[Dataset entries]

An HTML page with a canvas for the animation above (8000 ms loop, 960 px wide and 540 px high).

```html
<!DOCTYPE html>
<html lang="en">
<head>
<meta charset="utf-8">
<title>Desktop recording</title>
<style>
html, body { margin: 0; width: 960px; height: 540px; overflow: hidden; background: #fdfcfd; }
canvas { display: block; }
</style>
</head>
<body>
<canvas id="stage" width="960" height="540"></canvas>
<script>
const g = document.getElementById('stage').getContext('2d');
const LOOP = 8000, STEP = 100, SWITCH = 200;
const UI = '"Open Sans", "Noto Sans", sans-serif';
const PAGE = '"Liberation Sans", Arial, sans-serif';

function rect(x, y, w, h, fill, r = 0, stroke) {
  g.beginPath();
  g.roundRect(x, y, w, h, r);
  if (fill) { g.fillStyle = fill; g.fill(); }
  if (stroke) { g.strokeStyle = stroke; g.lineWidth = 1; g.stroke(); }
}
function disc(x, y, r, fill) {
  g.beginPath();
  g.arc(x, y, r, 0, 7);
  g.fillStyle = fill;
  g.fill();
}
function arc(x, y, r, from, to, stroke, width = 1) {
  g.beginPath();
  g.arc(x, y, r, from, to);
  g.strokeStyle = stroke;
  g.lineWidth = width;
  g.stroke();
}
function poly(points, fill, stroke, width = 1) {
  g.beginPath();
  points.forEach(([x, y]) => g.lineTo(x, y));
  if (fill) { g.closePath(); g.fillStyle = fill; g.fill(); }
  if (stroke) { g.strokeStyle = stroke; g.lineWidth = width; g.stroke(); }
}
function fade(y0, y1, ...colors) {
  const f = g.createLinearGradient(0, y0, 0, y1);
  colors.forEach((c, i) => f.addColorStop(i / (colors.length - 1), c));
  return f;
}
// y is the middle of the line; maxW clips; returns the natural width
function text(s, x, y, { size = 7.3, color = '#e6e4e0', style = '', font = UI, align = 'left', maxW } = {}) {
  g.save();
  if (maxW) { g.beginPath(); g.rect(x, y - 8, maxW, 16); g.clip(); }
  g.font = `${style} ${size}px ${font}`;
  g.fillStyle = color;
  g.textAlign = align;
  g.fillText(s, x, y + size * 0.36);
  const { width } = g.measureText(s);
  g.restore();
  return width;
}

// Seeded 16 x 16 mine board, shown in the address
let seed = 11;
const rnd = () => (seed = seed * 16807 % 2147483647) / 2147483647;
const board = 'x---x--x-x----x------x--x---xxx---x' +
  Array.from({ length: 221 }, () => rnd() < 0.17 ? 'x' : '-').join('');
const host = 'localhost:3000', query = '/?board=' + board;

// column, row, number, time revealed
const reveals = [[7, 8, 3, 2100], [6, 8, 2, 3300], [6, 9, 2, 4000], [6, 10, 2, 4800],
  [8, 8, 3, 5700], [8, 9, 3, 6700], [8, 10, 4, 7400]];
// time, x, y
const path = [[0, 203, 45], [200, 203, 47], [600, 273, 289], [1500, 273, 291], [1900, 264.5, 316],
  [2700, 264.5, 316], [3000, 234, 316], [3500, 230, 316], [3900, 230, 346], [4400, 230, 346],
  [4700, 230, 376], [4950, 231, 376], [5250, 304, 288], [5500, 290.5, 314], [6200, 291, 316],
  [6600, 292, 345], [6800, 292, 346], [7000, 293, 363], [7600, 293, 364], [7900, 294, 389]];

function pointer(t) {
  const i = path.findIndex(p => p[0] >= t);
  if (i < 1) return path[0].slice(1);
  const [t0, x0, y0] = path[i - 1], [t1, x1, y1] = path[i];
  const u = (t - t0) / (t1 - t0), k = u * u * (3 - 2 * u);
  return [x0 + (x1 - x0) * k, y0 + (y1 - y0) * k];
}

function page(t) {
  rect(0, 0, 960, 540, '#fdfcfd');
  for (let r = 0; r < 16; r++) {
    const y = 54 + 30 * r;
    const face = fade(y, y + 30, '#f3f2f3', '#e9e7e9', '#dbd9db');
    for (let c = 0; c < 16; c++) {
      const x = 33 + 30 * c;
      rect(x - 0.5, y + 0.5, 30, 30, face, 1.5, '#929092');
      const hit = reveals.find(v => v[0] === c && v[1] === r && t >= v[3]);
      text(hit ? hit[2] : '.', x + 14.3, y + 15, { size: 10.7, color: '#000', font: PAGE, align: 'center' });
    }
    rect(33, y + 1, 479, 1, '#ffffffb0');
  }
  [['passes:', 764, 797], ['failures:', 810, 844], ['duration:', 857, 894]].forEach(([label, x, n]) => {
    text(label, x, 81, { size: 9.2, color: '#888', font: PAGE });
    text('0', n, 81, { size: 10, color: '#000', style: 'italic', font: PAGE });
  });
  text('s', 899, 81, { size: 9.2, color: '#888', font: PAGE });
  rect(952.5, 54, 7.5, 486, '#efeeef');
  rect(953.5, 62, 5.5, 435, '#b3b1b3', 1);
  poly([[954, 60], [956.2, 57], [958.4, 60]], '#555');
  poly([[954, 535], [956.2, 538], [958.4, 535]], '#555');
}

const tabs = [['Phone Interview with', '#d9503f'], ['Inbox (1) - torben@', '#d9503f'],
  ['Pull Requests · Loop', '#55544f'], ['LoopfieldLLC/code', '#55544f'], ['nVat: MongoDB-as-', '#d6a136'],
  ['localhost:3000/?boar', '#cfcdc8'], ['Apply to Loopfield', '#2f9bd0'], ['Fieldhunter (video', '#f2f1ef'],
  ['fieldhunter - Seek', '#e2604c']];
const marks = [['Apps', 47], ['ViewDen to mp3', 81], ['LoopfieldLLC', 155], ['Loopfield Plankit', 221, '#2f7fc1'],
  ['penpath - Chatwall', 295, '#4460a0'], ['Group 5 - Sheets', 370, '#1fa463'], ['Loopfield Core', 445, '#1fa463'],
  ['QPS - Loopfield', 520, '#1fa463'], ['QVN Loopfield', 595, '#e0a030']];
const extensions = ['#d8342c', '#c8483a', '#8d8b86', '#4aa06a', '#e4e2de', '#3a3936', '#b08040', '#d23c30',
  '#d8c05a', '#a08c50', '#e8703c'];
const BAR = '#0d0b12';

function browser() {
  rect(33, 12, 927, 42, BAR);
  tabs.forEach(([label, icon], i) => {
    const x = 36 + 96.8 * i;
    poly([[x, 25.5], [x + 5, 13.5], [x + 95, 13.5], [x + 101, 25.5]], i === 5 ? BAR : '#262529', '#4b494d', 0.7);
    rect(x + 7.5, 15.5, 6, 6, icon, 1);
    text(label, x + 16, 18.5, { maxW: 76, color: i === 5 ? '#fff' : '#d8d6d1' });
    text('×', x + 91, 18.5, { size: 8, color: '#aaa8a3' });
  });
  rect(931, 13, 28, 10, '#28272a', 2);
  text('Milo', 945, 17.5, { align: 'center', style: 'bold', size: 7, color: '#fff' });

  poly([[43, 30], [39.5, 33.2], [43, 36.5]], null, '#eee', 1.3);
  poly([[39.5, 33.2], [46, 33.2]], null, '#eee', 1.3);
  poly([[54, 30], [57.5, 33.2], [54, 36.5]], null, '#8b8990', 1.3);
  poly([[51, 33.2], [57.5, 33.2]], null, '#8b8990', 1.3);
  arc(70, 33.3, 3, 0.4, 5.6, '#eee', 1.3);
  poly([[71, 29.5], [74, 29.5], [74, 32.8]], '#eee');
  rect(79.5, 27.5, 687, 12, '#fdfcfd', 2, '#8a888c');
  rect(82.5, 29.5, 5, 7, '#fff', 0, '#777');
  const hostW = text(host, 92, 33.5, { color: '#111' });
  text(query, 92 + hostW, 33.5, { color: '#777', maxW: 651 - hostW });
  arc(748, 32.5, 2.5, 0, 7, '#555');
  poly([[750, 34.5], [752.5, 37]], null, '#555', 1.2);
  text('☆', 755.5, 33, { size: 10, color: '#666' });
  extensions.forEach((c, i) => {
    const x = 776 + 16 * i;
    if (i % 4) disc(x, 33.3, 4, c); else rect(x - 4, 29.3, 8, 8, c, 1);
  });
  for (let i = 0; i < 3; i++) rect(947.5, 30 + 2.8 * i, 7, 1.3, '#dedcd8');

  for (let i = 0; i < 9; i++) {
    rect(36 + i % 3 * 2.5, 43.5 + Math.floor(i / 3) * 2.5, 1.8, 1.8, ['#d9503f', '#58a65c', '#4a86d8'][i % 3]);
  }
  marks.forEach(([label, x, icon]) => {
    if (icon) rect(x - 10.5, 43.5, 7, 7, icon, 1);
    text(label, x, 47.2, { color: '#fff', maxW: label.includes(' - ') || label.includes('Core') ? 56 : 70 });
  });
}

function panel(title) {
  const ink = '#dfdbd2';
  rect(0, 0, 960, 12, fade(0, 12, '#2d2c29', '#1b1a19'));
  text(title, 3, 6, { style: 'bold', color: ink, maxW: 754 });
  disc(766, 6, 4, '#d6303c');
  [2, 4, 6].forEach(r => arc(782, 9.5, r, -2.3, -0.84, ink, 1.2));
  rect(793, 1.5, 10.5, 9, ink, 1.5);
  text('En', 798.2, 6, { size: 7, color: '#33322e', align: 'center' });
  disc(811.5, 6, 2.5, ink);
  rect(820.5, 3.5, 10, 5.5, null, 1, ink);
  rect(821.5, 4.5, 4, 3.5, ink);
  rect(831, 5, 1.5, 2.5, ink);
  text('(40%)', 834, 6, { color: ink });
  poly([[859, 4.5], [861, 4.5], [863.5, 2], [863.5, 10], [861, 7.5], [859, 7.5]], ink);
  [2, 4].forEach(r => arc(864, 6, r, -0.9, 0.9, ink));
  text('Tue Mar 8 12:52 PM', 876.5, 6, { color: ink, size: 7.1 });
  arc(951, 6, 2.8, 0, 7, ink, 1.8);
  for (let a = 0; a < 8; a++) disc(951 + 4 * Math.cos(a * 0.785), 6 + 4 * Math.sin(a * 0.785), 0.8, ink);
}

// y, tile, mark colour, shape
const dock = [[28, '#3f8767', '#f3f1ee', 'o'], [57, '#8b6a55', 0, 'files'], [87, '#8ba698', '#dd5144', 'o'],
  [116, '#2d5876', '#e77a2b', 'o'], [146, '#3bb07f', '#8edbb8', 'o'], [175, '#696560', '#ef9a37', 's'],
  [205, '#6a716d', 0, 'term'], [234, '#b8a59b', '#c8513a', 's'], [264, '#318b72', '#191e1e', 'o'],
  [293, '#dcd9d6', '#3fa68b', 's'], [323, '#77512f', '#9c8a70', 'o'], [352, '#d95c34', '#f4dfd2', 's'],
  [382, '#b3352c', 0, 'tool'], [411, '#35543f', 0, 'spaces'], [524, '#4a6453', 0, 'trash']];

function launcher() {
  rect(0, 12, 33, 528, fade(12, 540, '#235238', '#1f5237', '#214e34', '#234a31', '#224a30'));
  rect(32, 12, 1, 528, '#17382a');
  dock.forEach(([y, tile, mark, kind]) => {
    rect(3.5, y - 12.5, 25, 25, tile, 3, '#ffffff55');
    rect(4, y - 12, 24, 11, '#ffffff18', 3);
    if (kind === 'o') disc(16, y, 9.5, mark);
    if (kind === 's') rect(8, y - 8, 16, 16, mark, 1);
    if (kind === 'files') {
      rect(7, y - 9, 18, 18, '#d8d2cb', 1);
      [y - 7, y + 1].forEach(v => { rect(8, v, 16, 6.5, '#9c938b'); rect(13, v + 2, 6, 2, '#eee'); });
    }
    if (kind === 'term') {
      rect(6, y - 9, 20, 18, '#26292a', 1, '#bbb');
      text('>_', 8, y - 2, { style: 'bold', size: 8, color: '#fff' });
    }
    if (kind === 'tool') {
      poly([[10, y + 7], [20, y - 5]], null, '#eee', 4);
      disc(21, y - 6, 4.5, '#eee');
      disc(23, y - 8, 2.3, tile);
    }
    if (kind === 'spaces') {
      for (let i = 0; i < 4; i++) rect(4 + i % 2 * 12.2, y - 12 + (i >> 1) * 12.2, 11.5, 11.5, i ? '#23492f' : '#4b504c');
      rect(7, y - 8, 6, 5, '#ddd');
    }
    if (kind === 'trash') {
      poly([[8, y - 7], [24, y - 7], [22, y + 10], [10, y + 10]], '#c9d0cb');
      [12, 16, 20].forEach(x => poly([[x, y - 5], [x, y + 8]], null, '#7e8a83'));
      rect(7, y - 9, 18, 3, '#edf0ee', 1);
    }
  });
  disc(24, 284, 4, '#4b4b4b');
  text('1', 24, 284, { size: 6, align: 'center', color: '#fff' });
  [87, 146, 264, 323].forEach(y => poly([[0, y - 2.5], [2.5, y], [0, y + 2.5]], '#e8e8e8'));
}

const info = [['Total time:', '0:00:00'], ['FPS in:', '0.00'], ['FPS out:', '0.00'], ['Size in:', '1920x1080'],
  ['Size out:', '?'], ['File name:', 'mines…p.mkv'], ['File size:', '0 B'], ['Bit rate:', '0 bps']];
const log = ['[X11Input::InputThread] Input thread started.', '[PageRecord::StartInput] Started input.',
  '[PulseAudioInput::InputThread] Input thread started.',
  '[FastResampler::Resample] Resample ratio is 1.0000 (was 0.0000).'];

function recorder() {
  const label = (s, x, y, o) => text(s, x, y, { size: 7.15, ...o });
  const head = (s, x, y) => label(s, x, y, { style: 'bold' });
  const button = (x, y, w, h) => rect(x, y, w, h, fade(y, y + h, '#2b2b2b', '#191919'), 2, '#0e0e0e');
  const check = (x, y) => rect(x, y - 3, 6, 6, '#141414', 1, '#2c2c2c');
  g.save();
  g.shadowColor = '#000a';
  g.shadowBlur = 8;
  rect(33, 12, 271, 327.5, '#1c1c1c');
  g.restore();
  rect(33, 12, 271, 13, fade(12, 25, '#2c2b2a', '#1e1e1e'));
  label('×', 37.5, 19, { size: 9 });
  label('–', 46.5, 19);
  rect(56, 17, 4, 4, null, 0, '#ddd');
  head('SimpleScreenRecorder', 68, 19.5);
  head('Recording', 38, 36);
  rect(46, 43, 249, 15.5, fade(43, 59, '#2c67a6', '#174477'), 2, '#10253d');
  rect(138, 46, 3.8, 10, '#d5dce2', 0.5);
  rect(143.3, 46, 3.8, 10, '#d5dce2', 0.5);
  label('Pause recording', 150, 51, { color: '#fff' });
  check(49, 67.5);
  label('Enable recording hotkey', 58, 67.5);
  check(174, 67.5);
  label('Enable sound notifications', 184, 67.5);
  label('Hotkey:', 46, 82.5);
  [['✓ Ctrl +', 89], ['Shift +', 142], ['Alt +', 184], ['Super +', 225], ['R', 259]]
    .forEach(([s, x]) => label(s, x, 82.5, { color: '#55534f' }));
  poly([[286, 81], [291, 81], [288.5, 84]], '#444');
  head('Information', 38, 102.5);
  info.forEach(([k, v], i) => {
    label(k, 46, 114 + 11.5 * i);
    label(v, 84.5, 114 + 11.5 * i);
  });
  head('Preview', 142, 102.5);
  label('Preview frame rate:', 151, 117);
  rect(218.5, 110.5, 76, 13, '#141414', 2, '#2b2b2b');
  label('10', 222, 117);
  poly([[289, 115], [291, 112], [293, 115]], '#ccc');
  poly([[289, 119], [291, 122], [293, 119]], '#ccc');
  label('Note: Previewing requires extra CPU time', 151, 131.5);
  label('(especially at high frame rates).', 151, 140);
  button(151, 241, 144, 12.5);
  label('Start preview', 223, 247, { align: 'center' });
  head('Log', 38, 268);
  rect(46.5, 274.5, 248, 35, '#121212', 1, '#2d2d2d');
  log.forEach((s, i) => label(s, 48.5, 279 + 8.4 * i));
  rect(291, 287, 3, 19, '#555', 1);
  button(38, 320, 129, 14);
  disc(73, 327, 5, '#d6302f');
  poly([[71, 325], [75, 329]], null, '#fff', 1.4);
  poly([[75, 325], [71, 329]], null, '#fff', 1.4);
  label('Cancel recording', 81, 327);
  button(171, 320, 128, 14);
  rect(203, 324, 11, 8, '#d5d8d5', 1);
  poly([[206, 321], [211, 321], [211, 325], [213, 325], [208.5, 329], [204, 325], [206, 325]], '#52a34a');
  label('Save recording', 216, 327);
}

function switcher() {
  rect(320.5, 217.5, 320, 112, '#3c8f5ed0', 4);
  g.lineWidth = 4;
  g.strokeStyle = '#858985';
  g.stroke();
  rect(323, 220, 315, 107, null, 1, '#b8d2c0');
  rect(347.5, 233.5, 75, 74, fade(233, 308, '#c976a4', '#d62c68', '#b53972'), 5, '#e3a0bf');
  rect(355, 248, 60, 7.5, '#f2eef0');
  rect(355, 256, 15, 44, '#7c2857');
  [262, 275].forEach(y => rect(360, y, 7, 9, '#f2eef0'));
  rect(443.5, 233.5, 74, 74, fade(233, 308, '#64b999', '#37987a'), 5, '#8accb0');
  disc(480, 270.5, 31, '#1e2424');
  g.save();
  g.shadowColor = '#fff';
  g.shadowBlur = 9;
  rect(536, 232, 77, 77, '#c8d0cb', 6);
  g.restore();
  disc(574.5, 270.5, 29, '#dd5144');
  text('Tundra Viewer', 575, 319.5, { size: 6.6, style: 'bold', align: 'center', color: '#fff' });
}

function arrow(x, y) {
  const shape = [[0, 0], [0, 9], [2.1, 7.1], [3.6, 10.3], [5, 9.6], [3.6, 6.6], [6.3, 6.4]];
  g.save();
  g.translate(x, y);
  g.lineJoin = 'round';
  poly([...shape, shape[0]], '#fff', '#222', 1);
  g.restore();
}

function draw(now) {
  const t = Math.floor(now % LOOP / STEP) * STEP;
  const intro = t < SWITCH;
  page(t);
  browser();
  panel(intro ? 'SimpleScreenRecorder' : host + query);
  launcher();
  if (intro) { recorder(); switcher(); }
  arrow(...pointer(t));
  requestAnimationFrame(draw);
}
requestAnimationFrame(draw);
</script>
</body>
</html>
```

What you are asked to do ▸ Check each line of the records above, and copy those that hold the word "disc".

Result ▸
function disc(x, y, r, fill) {
    if (i % 4) disc(x, 33.3, 4, c); else rect(x - 4, 29.3, 8, 8, c, 1);
  disc(766, 6, 4, '#d6303c');
  disc(811.5, 6, 2.5, ink);
  for (let a = 0; a < 8; a++) disc(951 + 4 * Math.cos(a * 0.785), 6 + 4 * Math.sin(a * 0.785), 0.8, ink);
    if (kind === 'o') disc(16, y, 9.5, mark);
      disc(21, y - 6, 4.5, '#eee');
      disc(23, y - 8, 2.3, tile);
  disc(24, 284, 4, '#4b4b4b');
  disc(73, 327, 5, '#d6302f');
  disc(480, 270.5, 31, '#1e2424');
  disc(574.5, 270.5, 29, '#dd5144');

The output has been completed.